### TASK DIRECTIONS
Write out exactly, please, every line from the beginning of the entries to the line holding "border-box; margin: 0;", and no pictures.

### RECORDS SHOWN
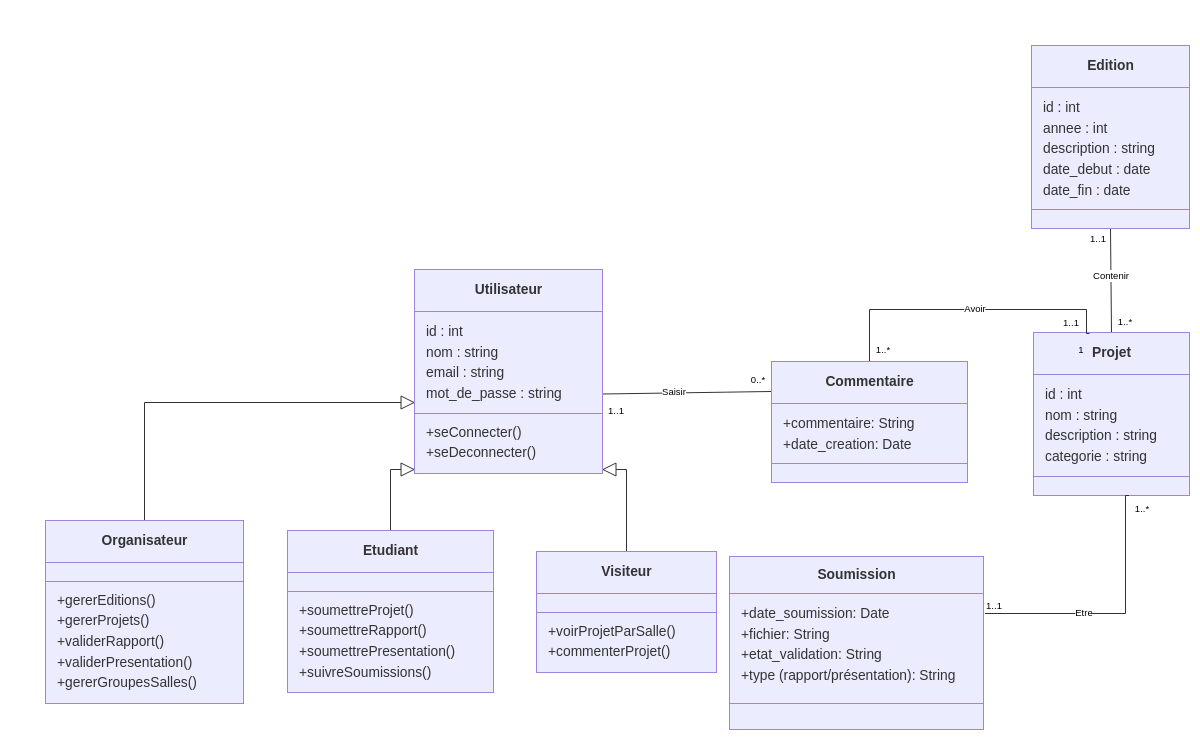
<!DOCTYPE html>
<html lang="fr">
<head>
<meta charset="utf-8">
<title>Diagramme de classes</title>
<style>
:root {
  --paper: #ffffff;
  --node-fill: #ececff;
  --node-line: #9f83df;
  --text: #333333;
  --link: #333333;
  --label: #000000;
}
* { box-sizing: border-box; margin: 0; padding: 0; }
html, body { width: 1200px; height: 756px; overflow: hidden; background: var(--paper); }
.diagram {
  position: relative; width: 1200px; height: 756px; overflow: hidden;
  font: 13.8px/20.7px "Liberation Sans", Arial, sans-serif; color: var(--text);
}
.class {
  position: absolute; display: grid;
  background: var(--node-fill); border: 1px solid var(--node-line);
}
.class h2 {
  display: flex; align-items: center; justify-content: center;
  font-size: 13.8px; font-weight: 700;
}
.class ul { list-style: none; white-space: nowrap; border-top: 1px solid var(--node-line); }
.attributes { padding: 10px 11px 0; }
.methods { padding: 8.5px 11px 0; }
.class ul:empty { padding: 0; }

.edition { left: 1031px; top: 45px; width: 159px; grid-template-rows: 41px 122px 19px; }
.utilisateur { left: 414px; top: 269px; width: 189px; grid-template-rows: 41px 102px 60px; }
.commentaire { left: 771px; top: 361px; width: 197px; grid-template-rows: 41px 60px 19px; }
.projet { left: 1033px; top: 332px; width: 157px; grid-template-rows: 41px 102px 19px; }
.organisateur { left: 45px; top: 520px; width: 199px; grid-template-rows: 41px 19px 122px; }
.etudiant { left: 287px; top: 530px; width: 207px; grid-template-rows: 41px 19px 101px; }
.visiteur { left: 536px; top: 551px; width: 181px; grid-template-rows: 41px 19px 60px; }
.soumission { left: 729px; top: 556px; width: 255px; grid-template-rows: 36px 110px 26px; }

.links { position: absolute; left: 0; top: 0; fill: none; stroke: var(--link); stroke-width: 1; }
.links .arrow { fill: var(--paper); }
.label {
  position: absolute; transform: translate(-50%, -50%);
  font-size: 9.5px; line-height: 12px; color: var(--label); white-space: nowrap;
}
.relation { background: var(--paper); }
</style>
</head>
<body>
<main class="diagram">
  <article class="class edition">
    <h2>Edition</h2>
    <ul class="attributes">
      <li>id : int</li>
      <li>annee : int</li>
      <li>description : string</li>
      <li>date_debut : date</li>
      <li>date_fin : date</li>
    </ul>
    <ul class="methods"></ul>
  </article>

  <article class="class utilisateur">
    <h2>Utilisateur</h2>
    <ul class="attributes">
      <li>id : int</li>
      <li>nom : string</li>
      <li>email : string</li>
      <li>mot_de_passe : string</li>
    </ul>
    <ul class="methods">
      <li>+seConnecter()</li>
      <li>+seDeconnecter()</li>
    </ul>
  </article>

  <article class="class commentaire">
    <h2>Commentaire</h2>
    <ul class="attributes">
      <li>+commentaire: String</li>
      <li>+date_creation: Date</li>
    </ul>
    <ul class="methods"></ul>
  </article>

  <article class="class projet">
    <h2>Projet</h2>
    <ul class="attributes">
      <li>id : int</li>
      <li>nom : string</li>
      <li>description : string</li>
      <li>categorie : string</li>
    </ul>
    <ul class="methods"></ul>
  </article>

  <article class="class organisateur">
    <h2>Organisateur</h2>
    <ul class="attributes"></ul>
    <ul class="methods">
      <li>+gererEditions()</li>
      <li>+gererProjets()</li>
      <li>+validerRapport()</li>
      <li>+validerPresentation()</li>
      <li>+gererGroupesSalles()</li>
    </ul>
  </article>

  <article class="class etudiant">
    <h2>Etudiant</h2>
    <ul class="attributes"></ul>
    <ul class="methods">
      <li>+soumettreProjet()</li>
      <li>+soumettreRapport()</li>
      <li>+soumettrePresentation()</li>
      <li>+suivreSoumissions()</li>
    </ul>
  </article>

  <article class="class visiteur">
    <h2>Visiteur</h2>
    <ul class="attributes"></ul>
    <ul class="methods">
      <li>+voirProjetParSalle()</li>
      <li>+commenterProjet()</li>
    </ul>
  </article>

  <article class="class soumission">
    <h2>Soumission</h2>
    <ul class="attributes">
      <li>+date_soumission: Date</li>
      <li>+fichier: String</li>
      <li>+etat_validation: String</li>
      <li>+type (rapport/présentation): String</li>
    </ul>
    <ul class="methods"></ul>
  </article>

  <svg class="links" width="1200" height="756" viewBox="0 0 1200 756" aria-hidden="true">
    <g class="inheritance">
      <polyline points="144.5,520 144.5,402.5 401,402.5"/>
      <polyline points="390.5,530 390.5,469.5 401,469.5"/>
      <polyline points="626.5,551 626.5,469.5 616,469.5"/>
      <polygon class="arrow" points="401,396 414,402.5 401,409"/>
      <polygon class="arrow" points="401,463 414,469.5 401,476"/>
      <polygon class="arrow" points="616,463 603,469.5 616,476"/>
    </g>
    <g class="associations">
      <line x1="1110.5" y1="229" x2="1111.5" y2="332"/>
      <line x1="603" y1="394" x2="771" y2="391.5"/>
      <polyline points="869.5,361 869.5,309.5 1086.5,309.5 1086.5,333.5 1089.5,333.5"/>
      <polyline points="985,613.5 1125.5,613.5 1125.5,495.5 1129,495.5"/>
    </g>
  </svg>

  <span class="label relation" style="left:1111px;top:276px">Contenir</span>
  <span class="label" style="left:1098px;top:239px">1..1</span>
  <span class="label" style="left:1125px;top:322px">1..*</span>

  <span class="label relation" style="left:975px;top:309px">Avoir</span>
  <span class="label" style="left:883px;top:350px">1..*</span>
  <span class="label" style="left:1071px;top:323px">1..1</span>
  <span class="label" style="left:1081px;top:350px">1</span>

  <span class="label relation" style="left:674px;top:392px">Saisir</span>
  <span class="label" style="left:616px;top:411px">1..1</span>
  <span class="label" style="left:758px;top:380px">0..*</span>

  <span class="label relation" style="left:1084px;top:613px">Etre</span>
  <span class="label" style="left:994px;top:606px">1..1</span>
  <span class="label" style="left:1142px;top:509px">1..*</span>
</main>
</body>
</html>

### RESPONSE BELOW
<!DOCTYPE html>
<html lang="fr">
<head>
<meta charset="utf-8">
<title>Diagramme de classes</title>
<style>
:root {
  --paper: #ffffff;
  --node-fill: #ececff;
  --node-line: #9f83df;
  --text: #333333;
  --link: #333333;
  --label: #000000;
}
* { box-sizing: border-box; margin: 0; padding: 0; }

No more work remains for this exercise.